But hang on – have you performed a blink test? It only takes 10 seconds, and those 10 seconds make all the difference when it comes to ensuring that your message is well received by the target group.
Too often, we fail to communicate clearly to the target group. To us it makes sense. We know the context, and expect the same of everybody else. The blink test ensures that the user will get your message in the 10 seconds, they are usually willing to spend trying to understand a landing page.
It may be hard to resist the urge of sneaking in a bonus offer – just to give the user some choice – but landing pages should never have more than ONE Call-2-action and a form to pick up permissions. Anything more is clutter and creates confusion.
Here’s how to do a blink test
Grab a colleague, who isn’t familiar with the landing page in question, and let them look at the page for exactly 10 seconds. Then, quiz them: What’s the purpose of the landing page, and what does it want them to do? If everything is clear, you can go ahead and publish the page.
If there are doubts, you need to evaluate and optimise the elements on the landing page.
Here’s how to optimise your landing page
In general, it’s a good idea to keep all contents above the fold, giving the user a full perspective with header, image and CTA to help them decipher the message quickly.
1) The image
Use the image to show the offer. If your goal is getting users to download an ebook, then use an image of the ebook to help the user quickly decode your message.
2) The headline
Use your headline to tell the user what it is, you want them to do, eg: Download the Latest E-book: “How to Optimise Your Conversion Rate”. Be direct and clear rather than too creative in the header.
Again – be clear. Use the sub header to substantiate the claim in your header.
4) The body copy

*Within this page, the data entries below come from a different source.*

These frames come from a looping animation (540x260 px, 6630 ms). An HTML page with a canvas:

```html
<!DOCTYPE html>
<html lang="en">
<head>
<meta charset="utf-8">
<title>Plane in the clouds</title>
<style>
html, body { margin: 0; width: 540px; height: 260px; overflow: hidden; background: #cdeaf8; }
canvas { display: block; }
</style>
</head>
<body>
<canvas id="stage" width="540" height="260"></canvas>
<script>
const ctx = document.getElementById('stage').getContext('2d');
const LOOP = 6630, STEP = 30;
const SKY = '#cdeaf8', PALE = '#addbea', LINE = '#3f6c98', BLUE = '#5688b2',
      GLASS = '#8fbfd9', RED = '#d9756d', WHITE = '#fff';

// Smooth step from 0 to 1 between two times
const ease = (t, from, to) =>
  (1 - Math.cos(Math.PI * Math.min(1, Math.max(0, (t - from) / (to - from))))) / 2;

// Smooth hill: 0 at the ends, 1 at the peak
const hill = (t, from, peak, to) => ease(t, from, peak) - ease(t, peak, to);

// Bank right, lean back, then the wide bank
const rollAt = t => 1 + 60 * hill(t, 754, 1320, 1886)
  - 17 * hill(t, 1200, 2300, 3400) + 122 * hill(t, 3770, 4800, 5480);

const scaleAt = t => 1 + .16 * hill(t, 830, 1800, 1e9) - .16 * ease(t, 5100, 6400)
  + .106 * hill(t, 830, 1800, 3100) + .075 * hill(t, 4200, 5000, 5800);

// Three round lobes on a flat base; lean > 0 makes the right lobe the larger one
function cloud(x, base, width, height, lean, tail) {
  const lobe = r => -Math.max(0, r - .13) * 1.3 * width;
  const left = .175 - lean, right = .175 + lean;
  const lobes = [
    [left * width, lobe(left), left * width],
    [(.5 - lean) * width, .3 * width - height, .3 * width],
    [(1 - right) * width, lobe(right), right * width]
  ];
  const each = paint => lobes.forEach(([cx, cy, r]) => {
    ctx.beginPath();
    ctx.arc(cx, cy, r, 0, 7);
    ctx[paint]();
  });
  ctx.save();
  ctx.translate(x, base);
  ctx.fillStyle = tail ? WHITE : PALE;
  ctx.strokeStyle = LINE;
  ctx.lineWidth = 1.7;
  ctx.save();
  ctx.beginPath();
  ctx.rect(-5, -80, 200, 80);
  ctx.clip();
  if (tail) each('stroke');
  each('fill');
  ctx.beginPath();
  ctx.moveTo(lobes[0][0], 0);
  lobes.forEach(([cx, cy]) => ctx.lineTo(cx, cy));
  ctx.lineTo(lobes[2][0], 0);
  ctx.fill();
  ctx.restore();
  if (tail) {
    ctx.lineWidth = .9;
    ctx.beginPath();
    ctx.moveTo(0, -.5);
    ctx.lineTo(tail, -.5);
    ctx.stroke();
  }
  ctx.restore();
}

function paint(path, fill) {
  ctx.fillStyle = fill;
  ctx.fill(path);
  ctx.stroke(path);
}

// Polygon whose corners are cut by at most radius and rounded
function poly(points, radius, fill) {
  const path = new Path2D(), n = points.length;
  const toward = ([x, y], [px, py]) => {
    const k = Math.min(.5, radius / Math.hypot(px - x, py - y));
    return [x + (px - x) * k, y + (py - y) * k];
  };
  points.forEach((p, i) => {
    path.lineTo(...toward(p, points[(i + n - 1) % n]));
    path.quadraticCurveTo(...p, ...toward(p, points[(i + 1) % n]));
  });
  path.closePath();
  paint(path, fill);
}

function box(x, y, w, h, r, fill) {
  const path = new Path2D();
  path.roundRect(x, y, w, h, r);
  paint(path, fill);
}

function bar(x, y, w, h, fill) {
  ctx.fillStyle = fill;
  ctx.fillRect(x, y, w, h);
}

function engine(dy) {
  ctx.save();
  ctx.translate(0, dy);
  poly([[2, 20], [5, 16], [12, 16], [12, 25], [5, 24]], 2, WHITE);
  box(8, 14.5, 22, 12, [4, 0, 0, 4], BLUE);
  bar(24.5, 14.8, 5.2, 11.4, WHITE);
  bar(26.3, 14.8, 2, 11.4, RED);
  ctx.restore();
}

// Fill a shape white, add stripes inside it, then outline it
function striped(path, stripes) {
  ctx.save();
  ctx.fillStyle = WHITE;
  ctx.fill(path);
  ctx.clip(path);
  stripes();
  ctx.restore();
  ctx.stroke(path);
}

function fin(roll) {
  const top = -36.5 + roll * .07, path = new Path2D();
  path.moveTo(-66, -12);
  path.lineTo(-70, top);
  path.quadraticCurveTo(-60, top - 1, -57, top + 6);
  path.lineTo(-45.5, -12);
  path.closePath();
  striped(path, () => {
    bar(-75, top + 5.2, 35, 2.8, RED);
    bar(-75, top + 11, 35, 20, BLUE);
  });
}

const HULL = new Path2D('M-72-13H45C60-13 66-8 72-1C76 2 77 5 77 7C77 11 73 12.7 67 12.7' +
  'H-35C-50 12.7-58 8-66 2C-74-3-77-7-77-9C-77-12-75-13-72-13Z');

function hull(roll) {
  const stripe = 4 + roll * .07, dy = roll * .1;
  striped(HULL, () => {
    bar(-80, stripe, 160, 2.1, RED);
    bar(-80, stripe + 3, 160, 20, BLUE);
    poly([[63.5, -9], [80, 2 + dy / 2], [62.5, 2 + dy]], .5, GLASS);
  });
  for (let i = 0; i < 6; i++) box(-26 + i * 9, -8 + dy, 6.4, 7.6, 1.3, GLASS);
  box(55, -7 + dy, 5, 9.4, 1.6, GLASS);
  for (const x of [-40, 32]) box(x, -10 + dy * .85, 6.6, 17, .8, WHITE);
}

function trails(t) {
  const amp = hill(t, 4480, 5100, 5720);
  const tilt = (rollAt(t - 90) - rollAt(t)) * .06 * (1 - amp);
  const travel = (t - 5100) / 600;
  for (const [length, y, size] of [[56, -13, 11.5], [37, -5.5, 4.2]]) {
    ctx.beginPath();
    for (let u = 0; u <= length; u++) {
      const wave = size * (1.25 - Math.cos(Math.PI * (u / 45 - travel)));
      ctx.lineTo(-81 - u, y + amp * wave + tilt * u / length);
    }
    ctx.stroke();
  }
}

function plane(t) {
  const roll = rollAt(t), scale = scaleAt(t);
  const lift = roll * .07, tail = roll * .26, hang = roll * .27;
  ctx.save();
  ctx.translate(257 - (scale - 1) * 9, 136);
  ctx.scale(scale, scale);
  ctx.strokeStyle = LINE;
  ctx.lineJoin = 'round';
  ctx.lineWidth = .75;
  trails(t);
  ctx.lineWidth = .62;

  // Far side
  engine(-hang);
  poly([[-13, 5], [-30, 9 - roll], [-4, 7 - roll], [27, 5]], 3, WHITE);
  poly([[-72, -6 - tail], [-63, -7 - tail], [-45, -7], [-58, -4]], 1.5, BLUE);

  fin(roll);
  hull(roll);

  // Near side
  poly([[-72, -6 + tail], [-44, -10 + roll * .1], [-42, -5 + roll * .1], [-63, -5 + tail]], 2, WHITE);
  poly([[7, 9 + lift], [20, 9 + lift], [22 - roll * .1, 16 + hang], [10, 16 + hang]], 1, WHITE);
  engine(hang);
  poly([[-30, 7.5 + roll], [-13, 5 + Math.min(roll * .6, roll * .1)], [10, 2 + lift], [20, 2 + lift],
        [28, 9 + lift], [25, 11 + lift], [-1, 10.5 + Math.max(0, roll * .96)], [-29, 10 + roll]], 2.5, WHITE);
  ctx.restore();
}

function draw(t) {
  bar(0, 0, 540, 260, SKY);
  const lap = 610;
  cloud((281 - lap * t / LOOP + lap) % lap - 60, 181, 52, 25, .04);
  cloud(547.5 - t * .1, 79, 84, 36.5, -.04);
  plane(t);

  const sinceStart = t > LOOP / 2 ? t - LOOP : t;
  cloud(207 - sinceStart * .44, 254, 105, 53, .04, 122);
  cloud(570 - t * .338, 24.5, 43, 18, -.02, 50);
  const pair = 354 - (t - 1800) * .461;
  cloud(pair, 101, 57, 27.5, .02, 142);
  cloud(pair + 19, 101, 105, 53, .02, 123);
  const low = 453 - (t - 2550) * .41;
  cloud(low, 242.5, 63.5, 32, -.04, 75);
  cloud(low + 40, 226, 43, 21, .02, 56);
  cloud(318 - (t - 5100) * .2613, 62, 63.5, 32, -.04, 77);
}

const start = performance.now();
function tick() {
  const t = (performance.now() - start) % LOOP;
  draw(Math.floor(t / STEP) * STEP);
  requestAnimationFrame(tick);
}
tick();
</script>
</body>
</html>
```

Less is more – get to the point. Most people scan rather than read body copy. Help them gain perspective and increase readability by using bullet points and section headers.
5) The form

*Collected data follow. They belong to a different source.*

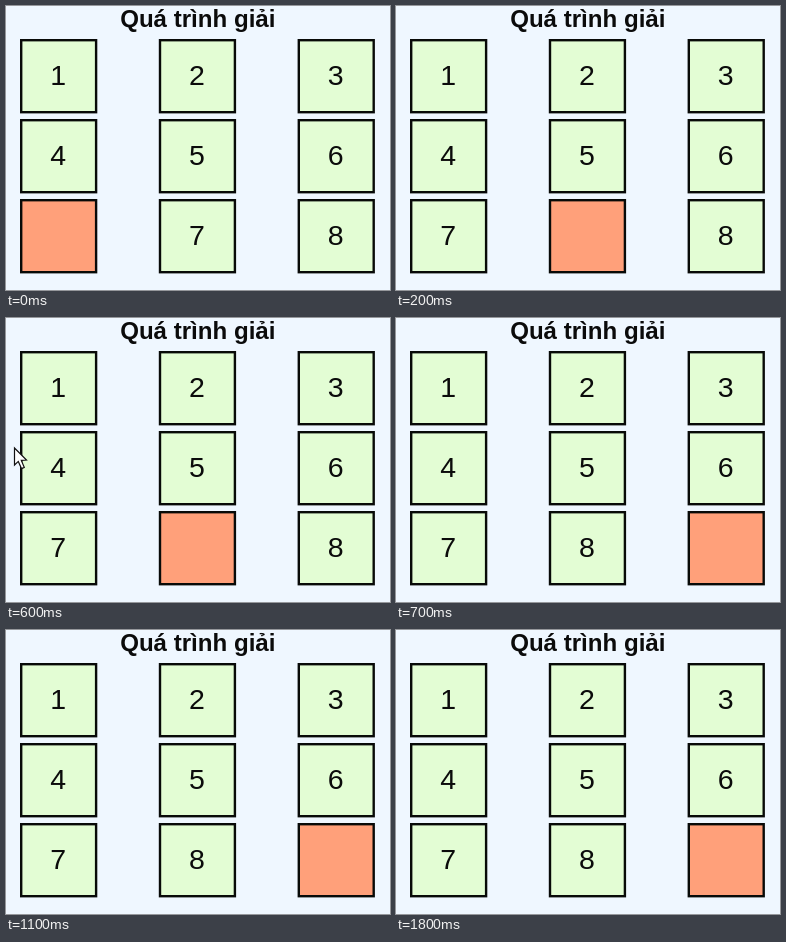
Write an HTML page with a canvas that moves like this. It is 384 px wide and 284 px high and loops after 2.1 s.

```html
<!DOCTYPE html>
<html lang="vi">
<head>
<meta charset="utf-8">
<style>
html, body { margin: 0; width: 100%; height: 100%; overflow: hidden; background: #eff7ff; }
canvas { display: block; }
</style>
</head>
<body>
<canvas id="stage" width="384" height="284"></canvas>
<script>
const ctx = document.getElementById('stage').getContext('2d');
const LOOP = 2100;
const FONT = '"Liberation Sans", Arial, sans-serif';

// Bottom row of the puzzle over time; 0 is the empty cell.
const steps = [
  { at: 0, row: [0, 7, 8] },
  { at: 200, row: [7, 0, 8] },
  { at: 700, row: [7, 8, 0] }
];

function text(str, x, y, font) {
  ctx.font = font + ' ' + FONT;
  ctx.fillStyle = '#0b0b0b';
  ctx.fillText(str, x, y);
}

function tile(value, col, row) {
  const x = 14 + col * 138.8, y = 33 + row * 80;
  ctx.fillStyle = '#080a08';
  ctx.fillRect(x, y, 77.3, 74.4);
  ctx.fillStyle = value ? '#e3fdd4' : '#ffa07a';
  ctx.fillRect(x + 2.4, y + 2.4, 72.5, 69.6);
  if (value) text(value, x + 38.2, y + 45.6, '28.5px');
}

function cursor(x, y) {
  const points = [[0, 0], [0, 17], [3.8, 13.4], [7, 20.6], [9.8, 19.4], [6.8, 12.4], [12, 12]];
  ctx.beginPath();
  for (const [dx, dy] of points) ctx.lineTo(x + dx, y + dy);
  ctx.closePath();
  ctx.fillStyle = '#fff';
  ctx.fill();
  ctx.strokeStyle = '#111';
  ctx.lineWidth = 1.2;
  ctx.stroke();
}

function draw(now) {
  const t = now % LOOP;
  const row = steps.filter(s => s.at <= t).pop().row;
  ctx.fillStyle = '#eff7ff';
  ctx.fillRect(0, 0, 384, 284);
  ctx.textAlign = 'center';
  text('Quá trình giải', 191.8, 21, 'bold 24.1px');
  [1, 2, 3, 4, 5, 6, ...row].forEach((v, i) => tile(v, i % 3, Math.floor(i / 3)));
  if (t >= 600 && t < 700) cursor(8.5, 130);
}

const start = performance.now();
function tick() {
  draw(performance.now() - start);
  requestAnimationFrame(tick);
}
tick();
</script>
</body>
</html>
```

Keep it short and sweet. Don’t ask for more information than you need or what your content offer is worth. Ask yourself, how much time you’d be willing to spend and personal data you’d be willing to trade for the information you are offering.
6) The call-2-action

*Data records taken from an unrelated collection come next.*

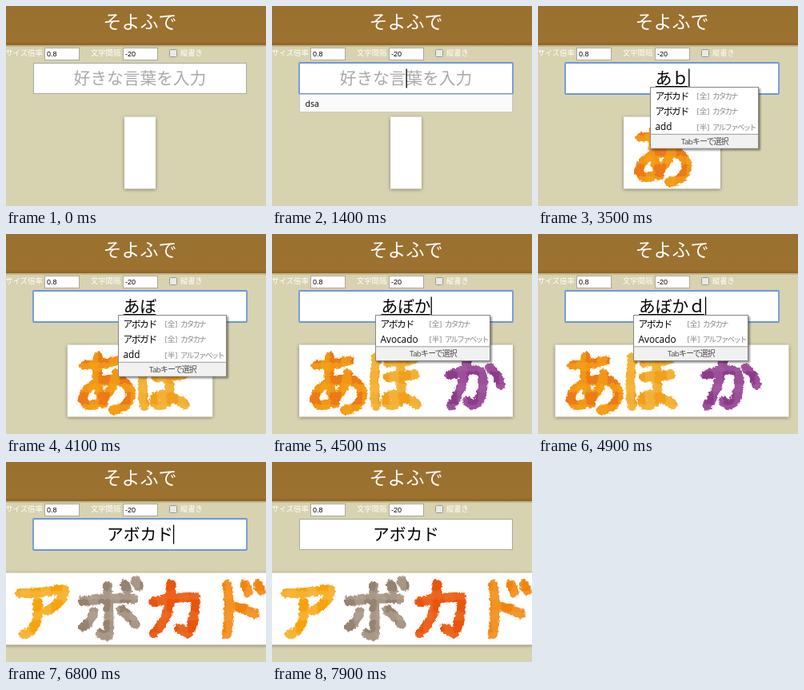
Write an HTML page that moves like this. It is 325 px wide and 250 px high and loops after 8.1 s.

```html
<!DOCTYPE html>
<html lang="ja">
<head>
<meta charset="utf-8">
<title>そよふで</title>
<style>
html, body { margin: 0; width: 100%; height: 100%; overflow: hidden; background: #d7d2b0; }
svg { display: block; width: 325px; height: 250px; font-family: "Noto Sans CJK JP", "Noto Sans CJK", sans-serif; }
.label { font-size: 9.3px; font-weight: 500; fill: #fff; }
.num { font: 9px "Liberation Sans", sans-serif; }
.big { font-size: 20.7px; text-anchor: middle; }
.ui { font-family: "Open Sans", "Noto Sans CJK JP", "Noto Sans CJK", sans-serif; }
.card { fill: #fff; filter: drop-shadow(0 1px 2px #0006); }
.popup { fill: #fff; stroke: #858585; filter: drop-shadow(2px 2px 1px #0006); }
.ink path { fill: none; stroke-width: 12; stroke-linecap: round; stroke-linejoin: round; }
</style>
</head>
<body>
<svg viewBox="0 0 325 250">
  <defs>
    <linearGradient id="wood" x2="0" y2="1">
      <stop stop-color="#99702f"/><stop offset=".9" stop-color="#9d7230"/><stop offset="1" stop-color="#8c6529"/>
    </linearGradient>
    <filter id="rough" x="-20%" y="-20%" width="140%" height="140%">
      <feTurbulence baseFrequency=".16" numOctaves="2" seed="4"/>
      <feDisplacementMap in="SourceGraphic" scale="4" xChannelSelector="R" yChannelSelector="G"/>
    </filter>
    <g id="patterns"></g>
  </defs>
  <rect width="325" height="250" fill="#d7d2b0"/>
  <rect y="49" width="325" height="2" fill="#c2b58a"/>
  <rect width="325" height="49" fill="url(#wood)"/>
  <text x="167.5" y="28" font-size="23" text-anchor="middle" fill="#fff">そよふで</text>
  <g class="label">
    <text x="-.5" y="61.5">サイズ倍率</text>
    <text x="106" y="61.5">文字間隔</text>
    <text x="218" y="61.5">縦書き</text>
  </g>
  <g fill="#fff" stroke="#a9a9a0">
    <rect x="48.5" y="52.5" width="43" height="15"/>
    <rect x="146.5" y="52.5" width="43" height="15"/>
    <rect x="204.5" y="54.5" width="9" height="9" rx="1" fill="#e9e9e6" stroke="#999"/>
  </g>
  <text class="num" x="51" y="63">0.8</text>
  <text class="num" x="149" y="63">-20</text>
  <g id="live"></g>
</svg>
<script>
const LOOP = 8100, MID = 167.5, EM = 20.7, PITCH = 85.5;

// Brush letters: main colour, second colour, strokes
const letters = {
  あ: ['#ec7a12', '#f6a51a', 'M20 163Q42 163 62 157M37 152C35 175 36 195 44 211M60 174C56 196 40 214 27 213C12 211 18 192 38 184C60 176 78 184 78 199C78 212 66 218 56 219'],
  ぼ: ['#f0a01e', '#f5b840', 'M10 153C7 175 6 195 10 214M25 160L52 157M24 178L58 175M40 160C41 180 42 196 39 206C36 216 20 215 22 206C25 196 45 200 60 212M57 149L59 154M67 147L69 151'],
  か: ['#8c3a8a', '#a45aa2', 'M16 175C34 170 54 162 57 178C59 196 54 212 44 213L38 208M38 152C36 178 28 200 18 214M66 166C74 172 78 180 80 188'],
  ど: ['#f08a14', '#f5a233', 'M30 155C33 165 37 176 40 182M62 170C40 178 18 196 26 210C34 218 52 217 64 214M58 151L61 157M70 148L72 154'],
  ア: ['#f6a30c', '#f8b93f', 'M25 163C45 164 65 160 81 158C80 170 70 180 59 185M47 174C50 195 44 210 30 215'],
  ボ: ['#968270', '#b3a393', 'M18 173Q50 168 82 170M49 154C51 175 51 200 50 217L40 214M32 186Q28 200 19 205M66 184Q76 190 84 202M71 152L74 159M84 147L88 154'],
  カ: ['#e8540c', '#ee6c28', 'M21 174C40 170 60 167 73 168C74 188 70 205 64 213L53 207M43 152C44 180 36 200 21 213'],
  ド: ['#f0850e', '#f49c33', 'M28 153C31 175 30 195 27 215M34 179Q52 183 62 189M50 152L54 162M66 152L70 160']
};

const kata = '[全] カタカナ', alpha = '[半] アルファベット';
const avocado = ['アボカド', kata], avogado = ['アボガド', kata];
const popA = { w: 114, col: 58, rows: [avocado, avogado, ['あの', '']] };
const popB = { w: 136, col: 58, rows: [avocado, avogado, ['add', alpha]] };
const popC = { w: 144, col: 67, rows: [avocado, ['Avocado', alpha]] };

// Each step changes only the listed properties; extra = card room for an unfinished letter
const steps = [
  [0, { text: '', art: '', extra: 0, line: 0 }],
  [500, { focus: 1, caret: 1, history: 1 }],
  [900, { caret: 0 }],
  [1400, { caret: 1 }],
  [1700, { history: 0, pop: popA }],
  [1900, { text: 'あ', art: 'あ', line: 1 }],
  [2100, { caret: 0 }],
  [2600, { text: 'あｂ', extra: 25, caret: 1, pop: popB }],
  [3100, { caret: 0 }],
  [3500, { caret: 1 }],
  [3600, { text: 'あぼ', art: 'あぼ', extra: 0 }],
  [4100, { caret: 0 }],
  [4300, { text: 'あぼｋ', extra: 28, caret: 1, pop: popC }],
  [4500, { text: 'あぼか', art: 'あぼか', extra: 0 }],
  [4900, { text: 'あぼかｄ', extra: 25 }],
  [5000, { text: 'あぼかど', art: 'あぼかど', extra: 0 }],
  [5300, { text: 'アボカド', art: 'アボカド', line: 2, pop: null }],
  [5800, { line: 0 }],
  [6300, { caret: 0 }],
  [6800, { caret: 1 }],
  [7200, { caret: 0 }],
  [7700, { caret: 1 }],
  [7900, { focus: 0, caret: 0 }]
];

const rect = (x, y, w, h, attrs = '') => `<rect x="${x}" y="${y}" width="${w}" height="${h}" ${attrs}/>`;
const text = (x, y, str, attrs = '') => `<text x="${x}" y="${y}" ${attrs}>${str}</text>`;

function drawCard({ art, extra }) {
  const w = art ? 96 + PITCH * (art.length - 1) + extra : 39;
  const left = MID - w / 2;
  const ink = [...art].map((c, i) =>
    `<g transform="translate(${left + i * PITCH})" filter="url(#rough)"><path d="${letters[c][2]}" stroke="url(#p${c})"/></g>`);
  return rect(left, 138.5, w, 90, 'class="card"') + `<g class="ink">${ink.join('')}</g>`;
}

function drawInput({ text: str, focus, caret, line, history }) {
  const half = str.length * EM / 2;
  let out = focus
    ? rect(34, 71, 267, 39, 'fill="#fff" stroke="#6f97dc" stroke-width="1.8" rx="1"')
    : rect(34.5, 71.5, 266, 38, 'fill="#fff" stroke="#a9a9a0"');
  out += str ? text(MID, 97.5, str, 'class="big"') : text(MID, 97.5, '好きな言葉を入力', 'class="big" fill="#a9a9a9"');
  if (line) out += rect(MID - half, 100, half * 2 - 1, line === 2 ? 1.8 : 1);
  if (caret) out += rect(MID + half, 78.5, 1.3, 24);
  if (history) {
    out += rect(34.5, 110.5, 266, 22, 'fill="#fafafa" stroke="#c9c9c4"');
    out += text(41.5, 126, 'dsa', 'class="ui" font-size="10.5"');
  }
  return out;
}

function drawPopup({ pop, text: str }) {
  if (!pop) return '';
  const x = Math.round(MID - (str.length || 1) * EM / 2 - 7) + .5;
  const foot = 102 + pop.rows.length * 19.5;
  let out = rect(x, 101.5, pop.w - 1, foot - 84, 'class="popup"');
  pop.rows.forEach(([word, kind], i) => {
    const y = 116.5 + i * 19.3;
    const tight = /[ァ-ヶ]/.test(word) ? 'letter-spacing="-1.5"' : '';
    out += text(x + 6, y, word, `font-size="11.8" ${tight}`);
    out += text(x + pop.col, y - .5, kind.slice(0, 4), 'font-size="9.5" fill="#888"');
    out += text(x + pop.col + 19.5, y - .5, kind.slice(4), 'font-size="9.5" letter-spacing="-1.8" fill="#888"');
  });
  out += rect(x + .5, foot, pop.w - 2, 17, 'fill="#f1f1f1"') + rect(x, foot - .7, pop.w - 1, 1, 'fill="#999"');
  out += text(x + pop.w / 2, foot + 12, 'Tabキーで選択', 'font-size="9.8" letter-spacing="-.7" text-anchor="middle" fill="#444"');
  return `<g class="ui">${out}</g>`;
}

document.getElementById('patterns').innerHTML = Object.entries(letters).map(([c, [main, second]]) =>
  `<pattern id="p${c}" width="26" height="26" patternUnits="userSpaceOnUse">${rect(0, 0, 26, 26, `fill="${main}"`)}` +
  `<g fill="${second}">${rect(0, 0, 12, 26, 'opacity=".65"')}${rect(0, 4, 26, 11, 'opacity=".65"')}</g></pattern>`).join('');

const live = document.getElementById('live');
let shown = -1;

function frame(now) {
  const t = now % LOOP;
  const past = steps.filter(([at]) => at <= t);
  if (past.length !== shown) {
    shown = past.length;
    const state = Object.assign({}, ...past.map(step => step[1]));
    live.innerHTML = drawCard(state) + drawInput(state) + drawPopup(state);
  }
  requestAnimationFrame(frame);
}
frame(performance.now());
</script>
</body>
</html>
```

Use a clear action verb in your CTA, and include your keyword if possible. Your CTA should be able to stand alone and let the user know exactly what to expect, when clicking on the button. “Get it here” could be anything and nothing, while there is no doubt about what happens when I click a button labelled: “Download E-book: “How to Optimise Your Conversion Rate”
Good luck blink testing your landing pages!